▶ _What you are asked to do_: Select the lines of the records containing the word "stroke" and list them.

───── Data for analysis ─────

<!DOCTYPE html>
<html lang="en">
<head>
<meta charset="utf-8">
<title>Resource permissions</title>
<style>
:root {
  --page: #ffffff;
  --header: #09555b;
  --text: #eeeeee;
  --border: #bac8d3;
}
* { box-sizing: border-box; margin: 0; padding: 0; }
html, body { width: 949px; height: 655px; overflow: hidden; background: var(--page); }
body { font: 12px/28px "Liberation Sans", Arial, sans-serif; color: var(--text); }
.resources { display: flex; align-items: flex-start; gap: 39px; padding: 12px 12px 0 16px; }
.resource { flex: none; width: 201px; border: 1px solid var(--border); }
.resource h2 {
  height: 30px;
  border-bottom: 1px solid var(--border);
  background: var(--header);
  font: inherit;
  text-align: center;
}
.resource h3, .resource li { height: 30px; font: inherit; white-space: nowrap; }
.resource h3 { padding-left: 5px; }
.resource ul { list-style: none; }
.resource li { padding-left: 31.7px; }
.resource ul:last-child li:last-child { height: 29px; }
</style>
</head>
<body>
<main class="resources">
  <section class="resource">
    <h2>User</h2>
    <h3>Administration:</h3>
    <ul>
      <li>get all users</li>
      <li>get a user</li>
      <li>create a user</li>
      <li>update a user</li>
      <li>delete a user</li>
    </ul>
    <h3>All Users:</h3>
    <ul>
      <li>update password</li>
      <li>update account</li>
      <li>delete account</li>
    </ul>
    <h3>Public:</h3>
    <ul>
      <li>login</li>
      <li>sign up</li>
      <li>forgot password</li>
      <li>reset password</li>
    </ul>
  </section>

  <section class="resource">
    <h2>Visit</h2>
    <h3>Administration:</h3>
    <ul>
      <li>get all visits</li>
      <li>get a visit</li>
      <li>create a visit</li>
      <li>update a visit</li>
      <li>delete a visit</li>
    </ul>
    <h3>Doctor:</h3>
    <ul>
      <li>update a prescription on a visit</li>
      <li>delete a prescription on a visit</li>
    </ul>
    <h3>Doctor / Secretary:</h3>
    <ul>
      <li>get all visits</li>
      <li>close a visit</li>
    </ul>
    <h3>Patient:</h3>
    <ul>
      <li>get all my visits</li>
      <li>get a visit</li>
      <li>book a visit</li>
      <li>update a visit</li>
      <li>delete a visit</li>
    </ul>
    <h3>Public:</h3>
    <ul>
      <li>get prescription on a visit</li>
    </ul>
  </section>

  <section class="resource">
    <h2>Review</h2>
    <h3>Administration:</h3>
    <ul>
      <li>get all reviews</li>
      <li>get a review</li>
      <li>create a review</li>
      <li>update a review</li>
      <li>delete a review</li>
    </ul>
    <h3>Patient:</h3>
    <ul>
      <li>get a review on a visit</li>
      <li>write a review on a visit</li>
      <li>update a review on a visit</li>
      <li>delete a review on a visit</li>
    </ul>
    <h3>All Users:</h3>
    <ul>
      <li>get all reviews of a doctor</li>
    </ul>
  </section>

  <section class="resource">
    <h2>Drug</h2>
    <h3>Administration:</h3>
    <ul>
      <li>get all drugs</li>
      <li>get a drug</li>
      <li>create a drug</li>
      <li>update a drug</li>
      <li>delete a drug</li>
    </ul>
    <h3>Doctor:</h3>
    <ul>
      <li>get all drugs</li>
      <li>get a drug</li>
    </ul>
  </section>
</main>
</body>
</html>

─────
───── Data for analysis ─────

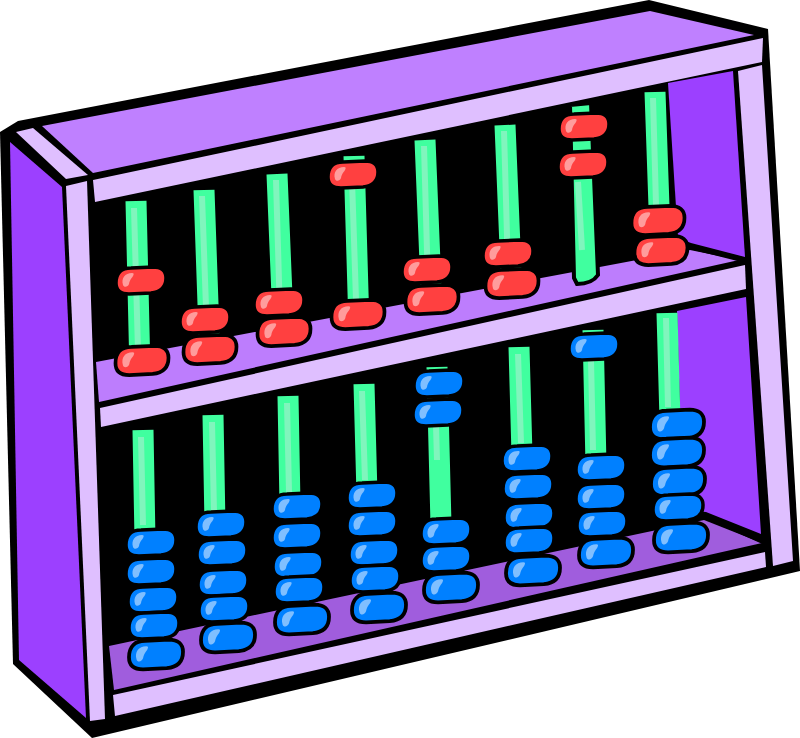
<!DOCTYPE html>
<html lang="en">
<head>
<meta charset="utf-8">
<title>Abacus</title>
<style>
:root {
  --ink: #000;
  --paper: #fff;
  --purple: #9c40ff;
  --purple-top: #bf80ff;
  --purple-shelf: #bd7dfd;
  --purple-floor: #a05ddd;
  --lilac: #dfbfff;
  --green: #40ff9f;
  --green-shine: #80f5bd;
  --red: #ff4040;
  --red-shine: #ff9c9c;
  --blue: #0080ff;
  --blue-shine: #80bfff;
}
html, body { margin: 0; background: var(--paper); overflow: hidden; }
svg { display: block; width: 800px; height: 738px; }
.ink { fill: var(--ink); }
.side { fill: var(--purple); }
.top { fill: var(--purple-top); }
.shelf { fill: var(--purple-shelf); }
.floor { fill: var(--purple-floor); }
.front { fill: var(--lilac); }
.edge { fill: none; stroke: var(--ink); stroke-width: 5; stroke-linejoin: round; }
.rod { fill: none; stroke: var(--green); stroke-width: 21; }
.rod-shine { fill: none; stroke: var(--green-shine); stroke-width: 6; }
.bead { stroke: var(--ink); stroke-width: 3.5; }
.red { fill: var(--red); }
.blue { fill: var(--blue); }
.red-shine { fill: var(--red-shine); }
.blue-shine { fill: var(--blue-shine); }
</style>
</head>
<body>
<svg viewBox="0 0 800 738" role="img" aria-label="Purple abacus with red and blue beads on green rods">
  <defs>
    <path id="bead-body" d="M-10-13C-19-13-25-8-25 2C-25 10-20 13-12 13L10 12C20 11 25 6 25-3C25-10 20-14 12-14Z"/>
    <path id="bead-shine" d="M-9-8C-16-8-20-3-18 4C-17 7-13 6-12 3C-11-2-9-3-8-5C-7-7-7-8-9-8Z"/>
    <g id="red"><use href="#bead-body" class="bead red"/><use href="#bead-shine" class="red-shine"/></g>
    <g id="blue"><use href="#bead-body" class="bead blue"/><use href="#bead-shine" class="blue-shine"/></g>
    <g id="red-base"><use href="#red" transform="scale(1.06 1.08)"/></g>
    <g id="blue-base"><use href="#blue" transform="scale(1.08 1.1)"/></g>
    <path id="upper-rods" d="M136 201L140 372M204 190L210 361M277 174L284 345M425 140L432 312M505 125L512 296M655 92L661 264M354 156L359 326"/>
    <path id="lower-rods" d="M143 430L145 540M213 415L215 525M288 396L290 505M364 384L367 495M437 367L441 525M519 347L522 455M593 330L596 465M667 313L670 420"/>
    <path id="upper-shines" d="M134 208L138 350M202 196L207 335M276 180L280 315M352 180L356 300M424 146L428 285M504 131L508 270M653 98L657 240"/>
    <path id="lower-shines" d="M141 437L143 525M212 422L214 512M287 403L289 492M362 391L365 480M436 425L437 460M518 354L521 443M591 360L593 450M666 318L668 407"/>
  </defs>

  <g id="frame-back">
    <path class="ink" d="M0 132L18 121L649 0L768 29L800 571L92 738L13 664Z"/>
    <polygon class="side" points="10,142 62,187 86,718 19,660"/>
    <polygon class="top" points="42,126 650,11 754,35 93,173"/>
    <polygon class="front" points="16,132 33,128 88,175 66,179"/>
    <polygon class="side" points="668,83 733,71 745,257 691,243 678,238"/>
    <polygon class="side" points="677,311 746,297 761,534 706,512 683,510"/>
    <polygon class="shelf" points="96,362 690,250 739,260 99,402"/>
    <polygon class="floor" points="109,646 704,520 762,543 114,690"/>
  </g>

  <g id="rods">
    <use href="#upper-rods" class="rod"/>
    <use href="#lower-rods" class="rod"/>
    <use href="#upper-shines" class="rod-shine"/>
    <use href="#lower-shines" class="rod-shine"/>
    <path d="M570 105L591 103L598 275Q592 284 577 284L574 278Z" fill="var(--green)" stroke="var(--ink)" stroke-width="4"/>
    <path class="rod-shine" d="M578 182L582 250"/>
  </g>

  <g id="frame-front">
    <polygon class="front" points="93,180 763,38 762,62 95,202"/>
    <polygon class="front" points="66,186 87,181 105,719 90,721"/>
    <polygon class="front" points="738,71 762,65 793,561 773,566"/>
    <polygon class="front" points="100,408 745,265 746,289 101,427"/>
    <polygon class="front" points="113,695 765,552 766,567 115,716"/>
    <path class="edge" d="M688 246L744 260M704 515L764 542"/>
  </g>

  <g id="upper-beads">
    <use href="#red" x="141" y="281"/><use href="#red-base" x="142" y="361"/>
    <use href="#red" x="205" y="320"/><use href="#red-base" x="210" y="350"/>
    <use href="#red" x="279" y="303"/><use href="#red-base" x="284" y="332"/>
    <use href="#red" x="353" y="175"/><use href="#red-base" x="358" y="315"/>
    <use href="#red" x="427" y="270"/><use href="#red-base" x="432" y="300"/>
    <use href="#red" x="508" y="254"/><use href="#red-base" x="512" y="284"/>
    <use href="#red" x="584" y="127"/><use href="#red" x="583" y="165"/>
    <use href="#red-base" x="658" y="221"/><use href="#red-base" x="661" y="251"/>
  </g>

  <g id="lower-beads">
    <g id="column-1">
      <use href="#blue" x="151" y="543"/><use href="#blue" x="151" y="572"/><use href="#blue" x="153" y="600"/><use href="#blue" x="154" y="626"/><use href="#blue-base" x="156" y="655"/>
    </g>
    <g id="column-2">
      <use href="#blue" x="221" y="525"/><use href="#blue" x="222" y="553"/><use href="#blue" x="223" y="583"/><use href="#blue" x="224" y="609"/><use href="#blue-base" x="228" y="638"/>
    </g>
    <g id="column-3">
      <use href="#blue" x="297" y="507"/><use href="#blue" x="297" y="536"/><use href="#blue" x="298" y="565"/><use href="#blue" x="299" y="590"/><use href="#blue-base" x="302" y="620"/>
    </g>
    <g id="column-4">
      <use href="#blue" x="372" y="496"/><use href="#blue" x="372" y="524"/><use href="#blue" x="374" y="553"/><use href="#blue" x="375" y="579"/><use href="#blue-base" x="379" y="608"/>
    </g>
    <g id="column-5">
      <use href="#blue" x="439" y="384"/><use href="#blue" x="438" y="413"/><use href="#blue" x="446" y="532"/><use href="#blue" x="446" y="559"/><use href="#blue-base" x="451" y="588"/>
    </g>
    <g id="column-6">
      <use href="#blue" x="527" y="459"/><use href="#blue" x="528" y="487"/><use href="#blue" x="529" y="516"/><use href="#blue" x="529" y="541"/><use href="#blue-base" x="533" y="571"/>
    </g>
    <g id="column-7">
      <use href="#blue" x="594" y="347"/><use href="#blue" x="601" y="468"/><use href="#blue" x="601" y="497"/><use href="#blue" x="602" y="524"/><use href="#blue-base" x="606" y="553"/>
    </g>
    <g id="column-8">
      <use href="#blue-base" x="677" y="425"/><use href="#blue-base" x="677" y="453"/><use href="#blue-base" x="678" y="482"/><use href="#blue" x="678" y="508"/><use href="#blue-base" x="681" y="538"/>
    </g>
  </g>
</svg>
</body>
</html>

─────

▶ _Response below_:
.edge { fill: none; stroke: var(--ink); stroke-width: 5; stroke-linejoin: round; }
.rod { fill: none; stroke: var(--green); stroke-width: 21; }
.rod-shine { fill: none; stroke: var(--green-shine); stroke-width: 6; }
.bead { stroke: var(--ink); stroke-width: 3.5; }
    <path d="M570 105L591 103L598 275Q592 284 577 284L574 278Z" fill="var(--green)" stroke="var(--ink)" stroke-width="4"/>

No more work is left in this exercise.